The young violinist, who started playing the violin at age four and made her concert debut at ten, has won awards in Australia and internationally. She is the winner of all major Australian violin competitions including the coveted Symphony Australia Young Performer of the Year Strings Award, has won all available prizes at the Royal College of Music, London, and was only last year awarded the gold Medal of the 2016 Royal Overseas League Music Competition, UK, the first violinist to win the award since 1981.
“I have to admit, I hate competitions! I always feel nervous, and judged,” Sun said, “but this is exactly the reason why I do them. Participating in a competition forces me to prepare repertoire to the highest level that I can, and this process is the most important thing to take away from any competition, not the result.”
“Although I have been lucky in competitions and won prizes, there have also been many where I haven’t,” she said. “But each vulnerable experience on stage has been invaluable to my personal development as a musician.”
Sun won ‘Best Newcomer’ in the 2012 Limelight Awards for her role in the documentary Mrs. Carey’s Concert.

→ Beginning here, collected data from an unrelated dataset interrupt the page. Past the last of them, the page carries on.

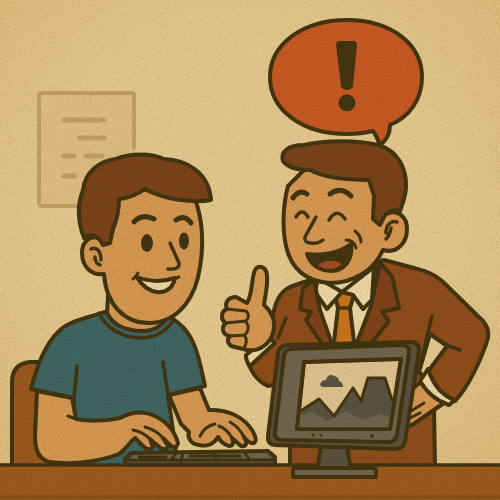
<!DOCTYPE html>
<html lang="en">
<head>
<meta charset="utf-8">
<title>Thumbs up at the desk</title>
<style>
:root {
  --wall: #e5cb92;
  --paper: #dfc086;
  --paper-line: #c2a268;
  --ink: #43350f;
  --skin: #d79a55;
  --skin-shade: #c58442;
  --hair: #7b4319;
  --shirt: #3f6664;
  --suit: #8f4e1b;
  --lapel: #80431a;
  --tie: #c9751b;
  --cream: #eed9a8;
  --bubble: #c75a24;
  --desk: #9c5a1d;
  --chair: #9a5a20;
  --frame: #716550;
  --frame-dark: #5b513f;
  --screen: #dfc592;
  --hill: #5a5343;
}
html, body { margin: 0; height: 100%; overflow: hidden; background: var(--wall); }
.scene { display: block; width: 500px; height: 500px; }
.outline { stroke: var(--ink); stroke-width: 4; stroke-linejoin: round; stroke-linecap: round; }
.detail { fill: none; stroke: var(--ink); stroke-width: 3.5; stroke-linejoin: round; stroke-linecap: round; }
.brow { stroke-width: 5; }
.fine { stroke-width: 3; }
.ink { fill: var(--ink); }
.wall { fill: var(--wall); }
.paper { fill: var(--paper); stroke: var(--paper-line); stroke-width: 4; stroke-linejoin: round; }
.paper-text { fill: none; stroke: var(--paper-line); stroke-width: 5; stroke-linecap: round; }
.skin { fill: var(--skin); }
.hair { fill: var(--hair); }
.shirt { fill: var(--shirt); }
.suit { fill: var(--suit); }
.lapel { fill: var(--lapel); }
.tie { fill: var(--tie); }
.cream { fill: var(--cream); }
.bubble { fill: var(--bubble); }
.desk { fill: var(--desk); }
.chair { fill: var(--chair); }
.frame { fill: var(--frame); }
.frame-dark { fill: var(--frame-dark); }
.screen { fill: var(--screen); }
.hill { fill: var(--hill); }
.grain { filter: url(#grain); opacity: .2; mix-blend-mode: multiply; }
</style>
</head>
<body>
<svg class="scene" viewBox="0 0 500 500" role="img" aria-label="A smiling man in a suit gives a thumbs up to a man typing at a desk; an exclamation mark in a speech bubble above">
  <defs>
    <radialGradient id="light" cx=".5" cy=".45" r=".75">
      <stop offset=".5" stop-color="#c79a50" stop-opacity="0"/>
      <stop offset="1" stop-color="#c79a50" stop-opacity=".3"/>
    </radialGradient>
    <filter id="grain" x="0" y="0" width="100%" height="100%">
      <feTurbulence type="fractalNoise" baseFrequency=".8" numOctaves="2" seed="4"/>
      <feColorMatrix values="0 0 0 0 .35  0 0 0 0 .22  0 0 0 0 .05  2.4 0 0 0 -.8"/>
    </filter>
    <clipPath id="screen-area"><path d="M304 362L401 359L390 429L297 429Z"/></clipPath>
  </defs>

  <rect class="wall" width="500" height="500"/>
  <rect fill="url(#light)" width="500" height="500"/>

  <g id="wall-notice">
    <path class="paper" stroke="none" d="M39 93H135V206H39Z" style="stroke:none"/>
    <path class="paper" style="fill:none" stroke-linecap="round" d="M134 148V95Q134 93 132 93H42Q39 93 39 96V203Q39 206 42 206H78"/>
    <path class="paper-text" d="M64 120H104M80 138H104M64 156H74M86 156H102M64 176H75"/>
  </g>

  <g id="speech-bubble">
    <path class="bubble outline" d="M347 20C391 20 422 44 422 77C422 100 409 117 390 125C390 133 387 140 380 145C378 140 376 135 373 131C365 133 356 134 347 134C302 134 270 110 270 77C270 44 303 20 347 20Z"/>
    <path class="ink" d="M336 45Q336 41 340 41H353Q357 41 357 45L353 86Q352 90 347 90Q342 90 341 86Z"/>
    <circle class="ink" cx="347" cy="103" r="8.5"/>
  </g>

  <path id="chair" class="chair outline" d="M12 466V382Q12 364 30 362H50V466Z"/>

  <g id="man-in-suit">
    <path class="suit outline" d="M304 282L290 287C279 292 275 303 272 320L268 340L246 356C249 368 255 380 268 386L290 382V466H435L434 408L421 364L428 333L446 345L422 378C430 391 441 398 455 401C468 388 482 358 488 338C489 330 487 326 483 321L442 281C433 273 424 271 414 268L384 260Z"/>
    <path class="wall outline" d="M430 334L447 346L424 377L419 372Z"/>
    <path class="skin outline" d="M424 381C414 385 405 396 402 410L398 428L412 425L428 414L447 401Z"/>
    <path class="detail fine" d="M411 411L424 403M404 421L420 413"/>
    <path class="cream outline" d="M428 369L420 381C427 393 437 401 449 405L455 400C443 396 434 387 428 369Z"/>
    <path class="detail" d="M446 345L460 350M428 333L432 316"/>

    <path class="cream outline" d="M315 274L376 266L380 291L360 350H326L314 300Z"/>
    <path class="tie outline" d="M335 296L345 290L354 295L350 308L355 350H333L338 308Z"/>
    <path class="detail" d="M338 308H350"/>
    <path class="cream outline" d="M318 278L342 292L327 309L315 292ZM342 292L374 267L372 300L363 309L353 295Z"/>
    <path class="lapel outline" d="M314 280L303 288L300 309L311 312L306 320L326 350H334L320 310Z"/>
    <path class="lapel outline" d="M380 263L392 276L399 308L382 312L389 321L366 350H354L371 306Z"/>
    <path class="detail" d="M278 338L286 318"/>

    <path class="skin outline" d="M288 186C283 205 282 228 286 246C291 270 308 282 330 283C354 283 374 270 383 250C397 254 407 243 407 229C407 216 397 209 386 214L380 180L310 164Z"/>
    <path class="hair outline" d="M283 161C280 151 289 145 304 145C324 140 358 140 378 145C398 151 407 168 406 188C405 199 402 205 400 211C394 209 388 211 384 217L380 225L373 219L374 196L369 180C350 180 325 178 310 170C299 170 288 168 283 161Z"/>
    <path class="detail" d="M386 233C386 225 391 220 397 222M391 228Q390 235 386 239"/>
    <path class="detail brow" d="M293 198Q299 189 307 194M330 194Q341 186 351 196"/>
    <path class="detail" d="M296 217Q302 207 308 217M329 220Q337 207 345 219"/>
    <path class="detail" d="M316 217L305 237Q304 243 311 243Q318 244 323 240"/>
    <path class="ink outline" d="M307 254C322 256 339 253 351 244C353 259 345 271 331 271C319 271 310 264 307 254Z"/>
    <path fill="#a34c23" d="M318 265Q330 257 342 264Q336 269 330 269Q323 269 318 265Z"/>
    <path class="detail fine" d="M346 240Q354 240 356 248M355 231Q361 236 361 242"/>

    <path class="cream outline" d="M246 355L269 337L275 343L250 366Q246 362 246 355Z"/>
    <path class="skin outline" d="M247 303C253 293 251 279 255 270C259 264 267 267 267 276C268 286 265 296 264 305C273 313 276 322 273 333C270 344 259 352 247 350L235 347C228 346 226 340 230 336C222 335 221 327 226 323C220 320 221 311 227 309C224 302 229 297 236 297Z"/>
    <path class="detail fine" d="M227 309L246 311Q251 315 246 321L226 323M246 322Q251 328 245 335L230 336M245 336Q248 342 244 348M236 297L247 303"/>
  </g>

  <g id="man-typing">
    <path class="shirt outline" d="M104 312C89 318 69 320 58 332C44 346 36 369 31 389L74 398L73 466H178L168 395L205 386C200 362 196 344 187 332C182 325 174 319 166 315Z"/>
    <path class="skin outline" d="M108 296L107 313C113 325 126 331 142 331C155 331 165 324 167 315L164 300Z"/>
    <path class="detail" d="M99 313C107 330 124 338 143 338C158 337 169 329 174 319M77 366L74 398M163 362L168 395"/>

    <path class="skin outline" d="M104 205L101 240C93 233 82 240 82 253C82 267 92 276 104 274C106 304 124 324 151 323C181 321 196 295 200 267C204 243 202 217 194 196L130 188Z"/>
    <path class="hair outline" d="M84 238C78 222 77 205 83 190C85 172 99 161 116 159C130 153 152 153 164 159C185 160 209 171 211 200C194 203 164 200 145 189C137 195 128 198 119 199C119 210 117 220 113 229L110 243L103 245C98 235 91 233 84 238Z"/>
    <path class="detail" d="M91 249C97 246 101 252 101 260M95 257Q95 263 100 265"/>
    <path class="detail brow" d="M134 222Q142 213 154 219M176 220Q185 214 191 223"/>
    <ellipse class="ink" cx="147" cy="243" rx="6" ry="9"/>
    <ellipse class="ink" cx="184" cy="241" rx="5" ry="8.5"/>
    <path class="detail" d="M170 243L179 263Q180 270 168 269"/>
    <path class="cream outline" d="M137 277C150 282 163 282 175 278C173 288 166 293 157 292C149 291 141 285 137 277Z"/>
    <path class="detail fine" d="M133 279Q136 277 138 273M174 279L179 277"/>

    <path class="skin outline" d="M37 391L72 398L76 419C91 422 105 421 120 418C133 411 145 411 155 416C167 422 175 432 178 443Q177 449 171 446L163 438L168 446Q166 452 159 447L150 439L153 447Q149 452 143 446L135 438C128 444 125 450 119 454C98 462 70 465 49 462C37 458 35 448 35 435Z"/>
    <path class="detail fine" d="M145 427Q156 430 163 438M133 430Q143 432 150 439M76 419L68 416"/>
    <path class="skin outline" d="M169 395L200 388L209 410C224 409 240 415 249 426C254 432 258 440 254 443Q249 444 244 437C248 444 246 447 241 446L232 438Q235 446 229 446Q222 444 218 437C214 444 207 447 199 445C191 444 187 438 189 432L181 424Z"/>
    <path class="detail fine" d="M200 436Q205 426 215 424M219 426Q227 429 232 438M230 422Q239 427 244 437"/>
  </g>

  <g id="desk">
    <rect class="desk" y="466" width="500" height="34"/>
    <path class="detail" stroke-width="4" d="M0 465H500"/>
    <path class="detail" d="M0 497H500" opacity=".25"/>
  </g>

  <g id="keyboard">
    <path class="frame-dark outline" d="M131 453L268 451L275 457V465H125V459Z"/>
    <path class="frame" d="M134 455L266 453L271 458L130 460Z"/>
    <path class="detail fine" d="M126 460H274M176 453L171 460M183 453L180 465M214 453L216 459M245 453L249 459M139 457H166M190 456H240"/>
  </g>

  <g id="monitor">
    <path class="frame-dark outline" d="M321 447H347L351 470H317Z"/>
    <path class="frame outline" d="M295 468H373Q376 468 376 471V477H293V470Q293 468 295 468Z"/>
    <path class="frame-dark outline" d="M286 345L412 342Q420 343 419 351L405 442Q403 449 395 449L275 445Q267 444 268 436L278 353Q279 346 286 345Z"/>
    <path class="frame outline" d="M291 349L403 345Q410 346 409 353L397 435Q395 442 388 442L281 440Q274 439 275 432L284 356Q285 350 291 349Z"/>
    <path class="screen outline" d="M304 362L401 359L390 429L297 429Z"/>
    <g clip-path="url(#screen-area)">
      <path class="hill" d="M292 416L319 399L334 416L353 388L361 401L368 378H385L394 404V434H292Z"/>
      <path class="frame" d="M292 418L312 412L328 421L346 411L362 420L380 414L396 420V434H292Z"/>
      <path class="detail fine" d="M299 412L319 399L334 416L353 388L361 401L368 378H385L392 400"/>
      <path class="hill" d="M320 385Q321 380 326 380Q328 373 334 376Q339 377 339 381Q343 382 343 387H322Z"/>
    </g>
    <path class="detail" d="M304 362L401 359L390 429L297 429Z"/>
    <g class="ink">
      <circle cx="313" cy="435" r="1.5"/><circle cx="321" cy="435" r="1.5"/><circle cx="372" cy="436" r="2"/>
    </g>
  </g>

  <rect class="grain" width="500" height="500"/>
</svg>
</body>
</html>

The feature-length film followed her high school, MLC Sydney, preparing for their biennial end-of-year concert at the Sydney Opera House.
Performing the Bruch concerto in that concert was a turning point in her life, confirming that a career in music was what she really wanted to pursue. “I recently saw a video of the SSO Schools concert programme,” she told Limelight. “We need more of this! It’s up to all of us to keep fostering the arts for children.”
Sun moved to London after a year at the Sydney Conservatorium of Music where she studied with Dr Robin Wilson, her teacher for several years previously as part of the Conservatorium’s Rising Stars Open Academy. Now building a career in the UK and Europe, while she has no immediate plans to return to Australia, home never feels far away as she is still performing on an Australian violin – an A.E. Smith, made in Sydney in 1946.
She played this violin for HRH Prince Charles earlier this year when she performed the Bach Double Violin Concerto with violinist Maxim Vengerov at a Royal Gala Concert for the More Music Campaign at Buckingham Palace to raise funds for the Royal College of Music. “One of the first questions Prince Charles asked me was what violin I play on,” Sun told Limelight at the time. “I proudly answered that it was an Australian instrument.”
And her instrument will be getting a workout in the months to come. “I have recitals coming up in the Dorset Beaminster Festival, Lake District International Music Festival, King’s Lynn International Music Festival, Edinburgh International Fringe Festival, at Bridgewater Hall Manchester and in concert venues in Wales, Lincoln, Preston and Bournemouth,” she said. “I also have performances of Vivaldi’s Four Seasons with the European Union Chamber Orchestra.”